*Problem to work on:* Would you give again, exactly as written, the lines from the opening of the records to the line with "--moon-halo:#150b04;", that line included and pictures excluded?

-- Data records follows --

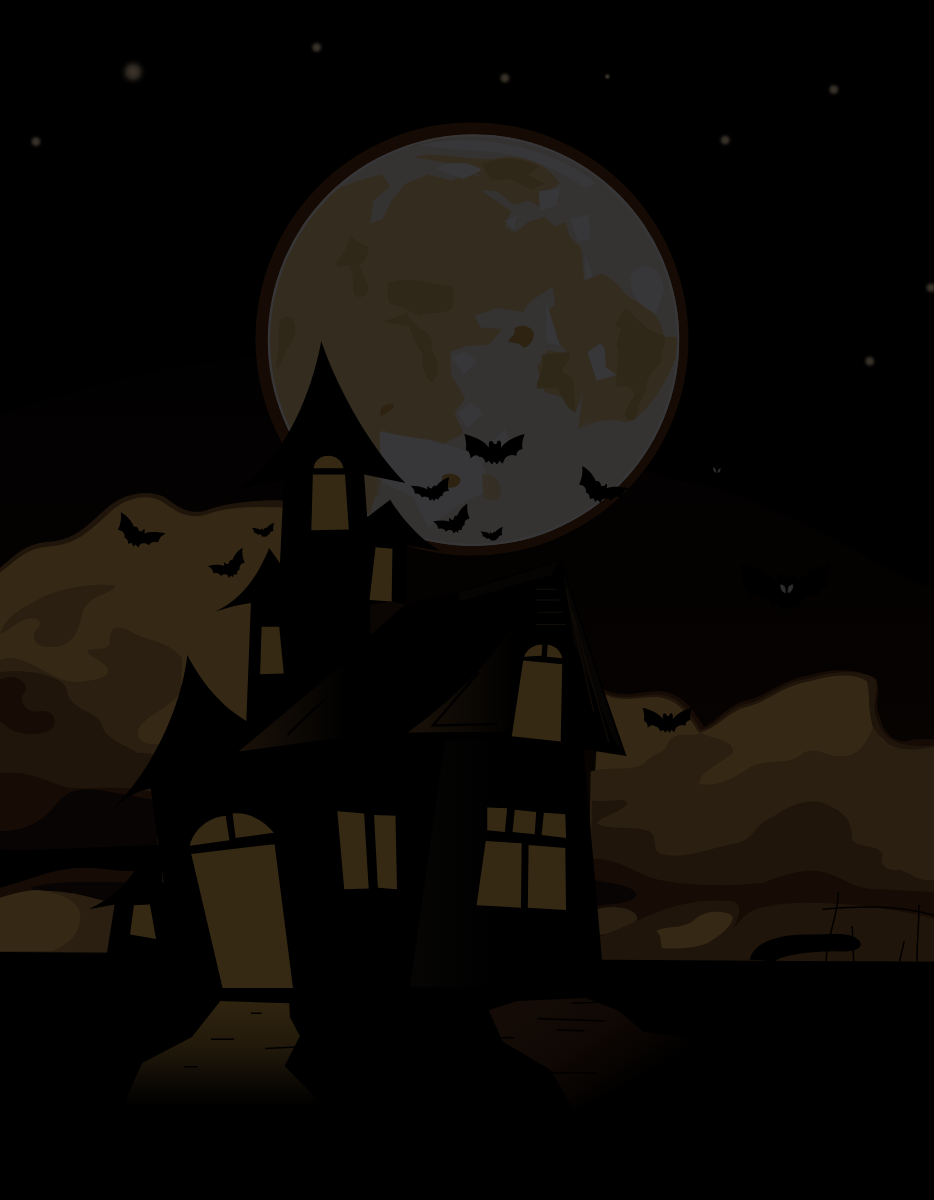
<!DOCTYPE html>
<html lang="en">
<head>
<meta charset="utf-8">
<title>Haunted house under a full moon</title>
<style>
:root{
  --night:#000;
  --haze:#050201;
  --cloud-light:#352815;
  --cloud-mid:#2a1f10;
  --cloud-deep:#20150a;
  --cloud-dark:#160c05;
  --cloud-black:#080403;
  --moon-halo:#150b04;
  --moon-tan:#352c20;
  --moon-grey:#343332;
  --moon-blue:#37373a;
  --moon-brown:#2f2717;
  --moon-crater:#2e2310;
  --window:#362914;
  --roof-edge:#120c07;
}
html,body{margin:0;padding:0;background:var(--night);overflow:hidden}
.poster{position:relative;width:934px;height:1200px;overflow:hidden;background:var(--night)}
.poster svg{display:block;width:934px;height:1200px}
.light{fill:var(--cloud-light)}
.mid{fill:var(--cloud-mid)}
.deep{fill:var(--cloud-deep)}
.dark{fill:var(--cloud-dark)}
.dusk{fill:var(--cloud-black)}
.black{fill:var(--night)}
.tan{fill:var(--moon-tan)}
.grey{fill:var(--moon-grey)}
.blue{fill:var(--moon-blue)}
.brown{fill:var(--moon-brown)}
.crater{fill:var(--moon-crater)}
.windows{fill:var(--window)}
.line{fill:none;stroke:var(--night);stroke-width:2}
</style>
</head>
<body>
<main class="poster">
<svg viewBox="0 0 1221 1568" preserveAspectRatio="none" role="img" aria-label="Silhouette of a crooked haunted house with lit windows, bats and a full moon">
<defs>
  <radialGradient id="star-glow">
    <stop offset="0" stop-color="#3d362d"/><stop offset=".4" stop-color="#2d2720"/><stop offset="1" stop-color="#000" stop-opacity="0"/>
  </radialGradient>
  <linearGradient id="sky-haze" x1="0" y1="0" x2="0" y2="1">
    <stop offset="0" stop-color="#020101"/><stop offset=".55" stop-color="#050201"/><stop offset="1" stop-color="#0f0703"/>
  </linearGradient>
  <linearGradient id="door-light" x1="0" y1="1308" x2="0" y2="1445" gradientUnits="userSpaceOnUse">
    <stop offset="0" stop-color="#30240f"/><stop offset=".4" stop-color="#231a0b"/><stop offset="1" stop-color="#000"/>
  </linearGradient>
  <linearGradient id="side-light" x1="700" y1="1305" x2="790" y2="1445" gradientUnits="userSpaceOnUse">
    <stop offset="0" stop-color="#140b06"/><stop offset=".45" stop-color="#100804"/><stop offset="1" stop-color="#000"/>
  </linearGradient>
  <linearGradient id="roof-glow" x1="0" y1="0" x2="1" y2="0">
    <stop offset="0" stop-color="#1a1108"/><stop offset="1" stop-color="#000"/>
  </linearGradient>
  <linearGradient id="wall-shade" x1="0" y1="0" x2="1" y2="0">
    <stop offset="0" stop-color="#060504"/><stop offset="1" stop-color="#000"/>
  </linearGradient>
  <clipPath id="moon-disc"><circle cx="619" cy="444.500" r="269"/></clipPath>
  <circle id="star" r="10" fill="url(#star-glow)"/>
  <path id="bat-glide" d="M-40-21C-24-17-12-10-8-3L-8-9C-7-13-3-13-1-8L2-8C3-13 7-14 8-9L8-3C14-11 25-18 39-21C36-14 35-7 36-1C31-1 28 3 28 8C23 5 17 7 13 11L10 18L6 14L3 19L-1 15L-4 19L-8 14L-12 17C-13 12-17 8-20 9C-24 5-28 7-32 11C-32 5-34 1-38 0C-37-7-38-14-40-21Z"/>
  <path id="bat-bank" d="M-23-32C-12-26-5-16-3-5L-5-12C-2-14 1-11 2-6L6-6C8-10 11-10 9-3C18-6 28-5 38-3C32 0 29 4 28 9C22 7 18 9 15 13C11 9 6 10 3 12L1 16L-3 12L-6 15L-8 10L-13 11C-13 6-15 3-18 3C-17-3-20-7-27-8C-23-15-22-24-23-32Z"/>
</defs>

<g id="sky">
  <rect class="black" width="1221" height="1568"/>
  <path d="M0 542C110 506 220 474 340 466L700 560L875 626C1000 640 1120 730 1221 770V1255H0Z" fill="url(#sky-haze)"/>
  <g id="stars">
    <use href="#star" transform="translate(174 94)scale(1.9)"/>
    <use href="#star" x="414" y="62"/>
    <use href="#star" x="660" y="102"/>
    <use href="#star" transform="translate(794 100)scale(.5)"/>
    <use href="#star" x="1090" y="117"/>
    <use href="#star" x="948" y="183"/>
    <use href="#star" x="47" y="185"/>
    <use href="#star" x="1217" y="376"/>
    <use href="#star" x="1137" y="472"/>
  </g>
</g>

<g id="moon">
  <circle cx="617" cy="443" r="283" fill="var(--moon-halo)"/>
  <g clip-path="url(#moon-disc)">
    <rect class="tan" x="345" y="170" width="550" height="550"/>
    <path class="grey" d="M400 270C460 205 560 178 640 176C780 180 880 290 890 440L868 440C862 400 835 400 812 380C796 366 792 350 776 362L768 376C758 360 766 340 758 322L744 308L740 290L726 296L712 284L690 290L674 304L660 296L668 276L648 262L630 250L640 236L612 226L590 236L560 228L530 240L512 262L500 286L484 292L488 262L510 244L500 228C460 236 430 250 400 270Z"/>
    <path class="tan" d="M540 205C580 196 620 214 660 205C700 204 720 222 732 240L716 250L732 262L710 272L690 262L672 268L650 250L622 248L628 230L590 214Z"/>
    <path class="brown" d="M630 214C660 202 690 210 705 218L690 228L712 240L694 248L668 234L642 236Z"/>
    <path class="blue" d="M545 190C620 172 720 190 780 240L765 246C720 214 670 196 600 196ZM568 220C590 208 615 212 630 222L606 234ZM704 250L732 246L728 268L706 276ZM744 286L770 280L772 312L756 316ZM824 360C840 338 864 345 868 380L858 410C835 400 824 385 824 360ZM764 330L778 370L766 374ZM660 288L676 282L672 300Z"/>
    <path class="grey" d="M620 412C640 396 668 402 684 406C690 392 708 386 722 374L726 398L714 408L730 446L742 462L716 458L702 480L712 512L738 520L752 540L762 514L790 512L784 540L760 560C780 548 800 546 818 552C850 540 872 500 890 450V740H460L490 650L500 562C530 576 560 570 580 580L606 566L594 540L608 520L590 490L588 460L610 452L640 450L656 430L628 428Z"/>
    <path class="blue" d="M590 466L608 460L624 472L606 490ZM598 540L616 525L632 540L612 560ZM714 394L732 452L714 448ZM768 460L790 445L792 480L806 490L780 498ZM496 564L560 575L600 585L630 600L640 640L600 660L560 690L540 650L500 630ZM640 580L660 560L668 580L650 600Z"/>
    <path class="tan" d="M600 360C650 340 690 370 716 376L690 396L684 408L650 402L622 412L600 440ZM762 514L792 508L786 540L756 560ZM776 362C798 352 820 384 826 402L804 440L806 470L776 440L740 456L732 420L726 380Z"/>
    <path class="brown" d="M441 340C452 332 456 312 458 309C466 314 470 320 481 322C482 334 478 342 469 346C474 362 482 368 481 380C478 390 466 390 463 384C460 370 464 356 456 346C448 348 442 350 440 346ZM508 370C530 360 556 370 590 374C598 384 590 394 592 402C584 412 562 406 548 412C534 408 530 400 510 398C506 388 506 380 508 370ZM500 420C516 416 524 412 532 408C534 418 540 420 546 428C562 436 566 442 564 456C572 470 576 484 570 492L564 500C552 490 552 474 552 460C544 452 540 438 534 426ZM366 420C374 408 386 412 386 432C384 450 372 456 368 474L362 482C360 464 368 452 364 440ZM708 464L744 460C748 474 732 478 736 488C748 490 752 500 750 508L752 538C738 534 736 516 728 506L702 508C700 494 714 486 708 464ZM818 402C830 414 846 434 868 438C872 452 862 462 864 474C852 486 846 490 844 512C838 520 834 530 832 546C824 554 814 548 818 536L830 516L824 506L806 504C804 486 812 470 806 450L812 430L804 424Z"/>
    <path class="crater" d="M664 446C668 440 676 436 672 430C678 424 694 424 698 436C698 446 690 454 684 454C678 446 672 450 664 446ZM498 544C494 530 506 526 515 529C514 538 504 540 498 544ZM578 622C586 616 602 620 602 628C600 638 588 640 578 634Z"/>
    <path class="tan" d="M480 620L498 628L494 648L478 650ZM630 620C650 616 662 640 650 654L632 650Z" opacity=".7"/>
    <circle cx="619" cy="444.500" r="267.500" fill="none" stroke="var(--moon-blue)" stroke-width="3"/>
  </g>
</g>

<g id="clouds-left">
  <path class="deep" d="M0 742C20 726 32 711 62 708C98 706 112 688 135 668C160 643 195 639 216 650C236 664 246 674 272 666C300 656 340 653 372 654V1245H0Z"/>
  <path class="light" d="M0 748C22 732 34 716 64 714C100 712 116 694 139 674C162 649 194 644 213 656C232 670 248 680 274 671C302 661 340 662 372 663V1100H0Z"/>
  <path class="mid" d="M0 828C10 800 36 792 56 780C84 768 118 762 151 765C146 778 112 776 107 804C102 832 88 846 70 845C52 847 42 840 45 826C54 818 56 810 44 808C28 806 16 822 0 828Z"/>
  <path class="mid" d="M0 862C40 850 70 900 112 890C136 888 150 880 136 868C128 860 116 858 114 850C126 846 142 852 144 838C142 824 150 814 168 824C190 838 218 836 238 860L236 905C216 930 186 936 180 956C180 972 196 974 220 972L200 1040L0 1010Z"/>
  <path class="deep" d="M0 878C40 874 90 884 88 906C94 930 132 930 134 950C140 966 160 972 180 984C196 984 210 986 216 992L190 1050H0Z"/>
  <path class="dark" d="M0 888C14 880 34 886 34 902C22 914 32 928 46 930C66 926 76 936 70 950C60 962 28 962 12 952L0 942Z"/>
  <path class="dark" d="M0 1010C50 1006 70 1030 100 1030C140 1030 160 1026 204 1036V1110H0Z"/>
  <path class="dusk" d="M0 1086C40 1086 58 1070 74 1050C92 1026 120 1030 150 1036L206 1046V1125H0Z"/>
  <path class="black" d="M0 1110C60 1112 120 1106 212 1104V1180H0Z"/>
  <path class="dark" d="M0 1160C40 1150 70 1134 110 1134C140 1134 160 1142 190 1136L180 1245H0Z"/>
  <path class="dusk" d="M40 1160C80 1148 130 1154 170 1152L150 1176L60 1172Z"/>
  <path class="mid" d="M0 1174C50 1154 110 1168 150 1182L140 1245H0Z"/>
  <path class="light" d="M0 1173C20 1167 36 1163 48 1163C84 1166 108 1182 105 1200C104 1222 88 1234 70 1243L0 1243Z"/>
</g>

<g id="clouds-right">
  <path class="dark" d="M784 898C812 914 830 904 862 903C894 906 908 930 920 950C936 944 952 920 976 915C1002 910 1020 888 1060 882C1090 872 1126 874 1146 888C1152 904 1142 916 1150 936C1156 964 1176 974 1194 966L1221 966V1256H770Z"/>
  <path class="deep" d="M784 902C812 918 830 907 862 907C892 910 904 936 916 954C936 950 952 924 976 920C1002 914 1020 892 1060 886C1090 876 1124 875 1143 886C1152 900 1138 916 1146 938C1154 968 1176 978 1221 974V1256H770Z"/>
  <path class="light" d="M784 904C812 921 836 909 862 911C890 914 902 940 914 957C936 953 954 928 978 923C1004 917 1022 896 1060 890C1090 880 1120 880 1133 890C1138 904 1134 924 1140 946C1142 960 1160 966 1160 974L1221 1000V1150H770Z"/>
  <path class="mid" d="M772 1008C800 1000 830 1010 844 996C856 982 868 988 874 970C884 952 908 966 916 957C930 966 962 966 958 984C944 996 914 1008 914 1024C938 1030 964 1014 982 1002C1010 990 1030 1002 1050 984C1074 974 1074 990 1104 988C1130 986 1136 958 1142 950C1156 978 1180 984 1221 976V1160H770Z"/>
  <path class="deep" d="M774 1046C800 1050 818 1040 820 1050C812 1062 786 1066 780 1076C800 1086 830 1078 848 1086C862 1094 850 1110 864 1116C894 1124 930 1108 962 1102C986 1098 986 1076 1010 1068C1034 1050 1064 1040 1086 1054C1110 1064 1114 1080 1114 1098C1126 1110 1146 1102 1154 1116C1148 1130 1160 1140 1176 1136C1192 1142 1200 1152 1221 1150V1256H770Z"/>
  <path class="dark" d="M774 1122C812 1122 830 1142 862 1150C900 1158 950 1158 996 1154C1020 1146 1040 1136 1068 1138C1100 1142 1110 1162 1150 1162L1221 1166V1200C1140 1180 1020 1170 980 1192C960 1206 946 1238 910 1248L780 1252Z"/>
  <path class="dusk" d="M776 1150C800 1154 832 1158 832 1170C824 1182 800 1180 778 1184Z"/>
  <path class="mid" d="M780 1188C800 1182 832 1186 833 1200C832 1212 806 1220 782 1222Z"/>
  <path class="deep" d="M784 1224C840 1204 880 1170 960 1178C980 1186 950 1230 930 1254H786Z"/>
  <path class="light" d="M858 1217C872 1208 894 1216 910 1200C924 1188 952 1190 958 1198C958 1210 942 1222 926 1232C908 1240 884 1240 866 1239C862 1232 866 1222 858 1217Z"/>
  <path class="deep" d="M946 1246C980 1208 1060 1192 1140 1196L1221 1206V1256H940Z"/>
  <path class="black" d="M980 1254C986 1230 1020 1220 1060 1221C1086 1222 1112 1216 1124 1230C1130 1242 1110 1244 1090 1243C1056 1244 1030 1246 1012 1256Z"/>
</g>

<g id="fence" class="line">
  <path d="M1075 1188C1120 1184 1170 1182 1221 1196M1096 1166C1096 1196 1080 1226 1080 1256M1201 1182C1202 1210 1198 1232 1199 1256M1114 1210L1116 1256M1182 1230L1176 1256"/>
</g>

<path id="ground" class="black" d="M0 1244L140 1245L787 1254L1221 1257V1568H0Z"/>

<g id="house">
  <path class="black" d="M116 1188C150 1172 168 1152 184 1126C192 1140 204 1150 214 1154L197 1030C176 1034 160 1046 146 1058C196 1010 236 930 245 856C262 890 290 924 322 942L328 788C312 790 298 794 282 799C318 782 338 750 352 716L366 736L371 628C352 632 334 634 316 638C366 600 404 530 420 446C444 516 490 592 530 631L476 620L480 676L510 653C526 678 548 704 576 720L530 712L531 790L604 772L734 730L790 904L819 988L763 979L787 1254V1300H140V1245L150 1182Z"/>
  <g id="roof-highlights">
    <path d="M484 790L512 786L530 790L484 830Z" fill="#0b0603"/>
    <path d="M312 982L455 862V962Z" fill="url(#roof-glow)"/>
    <path d="M533 957C590 916 640 870 676 806L664 956Z" fill="url(#roof-glow)"/>
    <path d="M600 774C640 764 690 746 730 733L720 752C690 758 650 772 600 786Z" fill="#060403"/>
    <path d="M736 746L750 840L800 960L814 984L788 904Z" fill="#070504"/>
    <path d="M582 966L536 1290H640L650 966Z" fill="url(#wall-shade)"/>
    <path d="M626 878L566 948L650 946M376 960L424 914" fill="none" stroke="var(--night)" stroke-width="3"/>
    <path d="M700 770H728M700 784H732M702 800H736M700 816H740M740 770L776 930M748 800L796 970" fill="none" stroke="var(--roof-edge)" stroke-width="1.500"/>
  </g>
  <g id="lit-windows" class="windows">
    <path d="M410 612C412 590 446 590 449 612ZM409 620H451L456 692L407 693Z"/>
    <path d="M491 715L513 717L512 786L483 784Z"/>
    <path d="M342 819H365L371 880L340 881Z"/>
    <path d="M685 858C690 846 700 842 709 842L708 857ZM716 842C726 844 733 850 735 860L715 858ZM684 863L735 868L733 969L669 962Z"/>
    <path d="M248 1105C254 1082 274 1068 295 1066L300 1098ZM304 1063C328 1061 346 1074 358 1088L308 1095ZM250 1116L359 1103L383 1291H291Z"/>
    <path d="M441 1060L476 1063L482 1161L450 1162ZM489 1065L517 1066L519 1162L494 1160Z"/>
    <path d="M637 1055L663 1056L660 1087L637 1085ZM673 1058L701 1061L699 1090L670 1087ZM711 1062L739 1064L740 1095L708 1091ZM635 1099L682 1102L681 1186L623 1183ZM691 1104L739 1108L740 1189L690 1186Z"/>
    <path d="M175 1183L196 1182L204 1227L170 1221Z"/>
  </g>
</g>

<g id="paths">
  <path d="M288 1308L378 1311L379 1329L392 1354L372 1393L424 1446H160L186 1389L251 1355Z" fill="url(#door-light)"/>
  <path d="M639 1320L676 1308L766 1304L809 1321L841 1348L925 1360L750 1450L720 1398L657 1361Z" fill="url(#side-light)"/>
  <path class="line" d="M328 1324H342M276 1358H306M347 1370L388 1368M241 1394H258M747 1311L780 1310M703 1331L790 1334M728 1346L764 1347M652 1356H672M720 1402H780"/>
</g>

<g id="bats" class="black">
  <use href="#bat-glide" x="647" y="588"/>
  <use href="#bat-glide" transform="translate(873 942)scale(.82)"/>
  <use href="#bat-bank" x="784" y="641"/>
  <use href="#bat-bank" transform="translate(180 700)scale(.96)"/>
  <use href="#bat-bank" transform="translate(594 684)scale(-.74 .82)"/>
  <use href="#bat-bank" transform="translate(300 742)scale(-.74 .82)"/>
  <use href="#bat-bank" transform="translate(565 643)rotate(12)scale(-.78 .74)"/>
  <use href="#bat-bank" transform="translate(345 695)rotate(14)scale(-.44 .46)"/>
  <use href="#bat-bank" transform="translate(644 700)rotate(14)scale(-.44 .46)"/>
  <use href="#bat-glide" transform="translate(1028 768)scale(1.5)"/>
  <use href="#bat-glide" transform="translate(937 614)scale(.9)"/>
</g>
<g id="bat-eyes" fill="#2c2c2c">
  <path d="M1020 764C1025 763 1028 768 1027 775C1022 774 1020 769 1020 764ZM1037 764C1032 763 1029 768 1030 775C1035 774 1037 769 1037 764Z"/>
  <path d="M932 611C935 611 937 614 936 618C933 617 932 614 932 611ZM942 612C939 612 938 615 938 618C941 618 942 615 942 612Z"/>
</g>
</svg>
</main>
</body>
</html>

-- Data records concluded --

*Exercise response:*
<!DOCTYPE html>
<html lang="en">
<head>
<meta charset="utf-8">
<title>Haunted house under a full moon</title>
<style>
:root{
  --night:#000;
  --haze:#050201;
  --cloud-light:#352815;
  --cloud-mid:#2a1f10;
  --cloud-deep:#20150a;
  --cloud-dark:#160c05;
  --cloud-black:#080403;
  --moon-halo:#150b04;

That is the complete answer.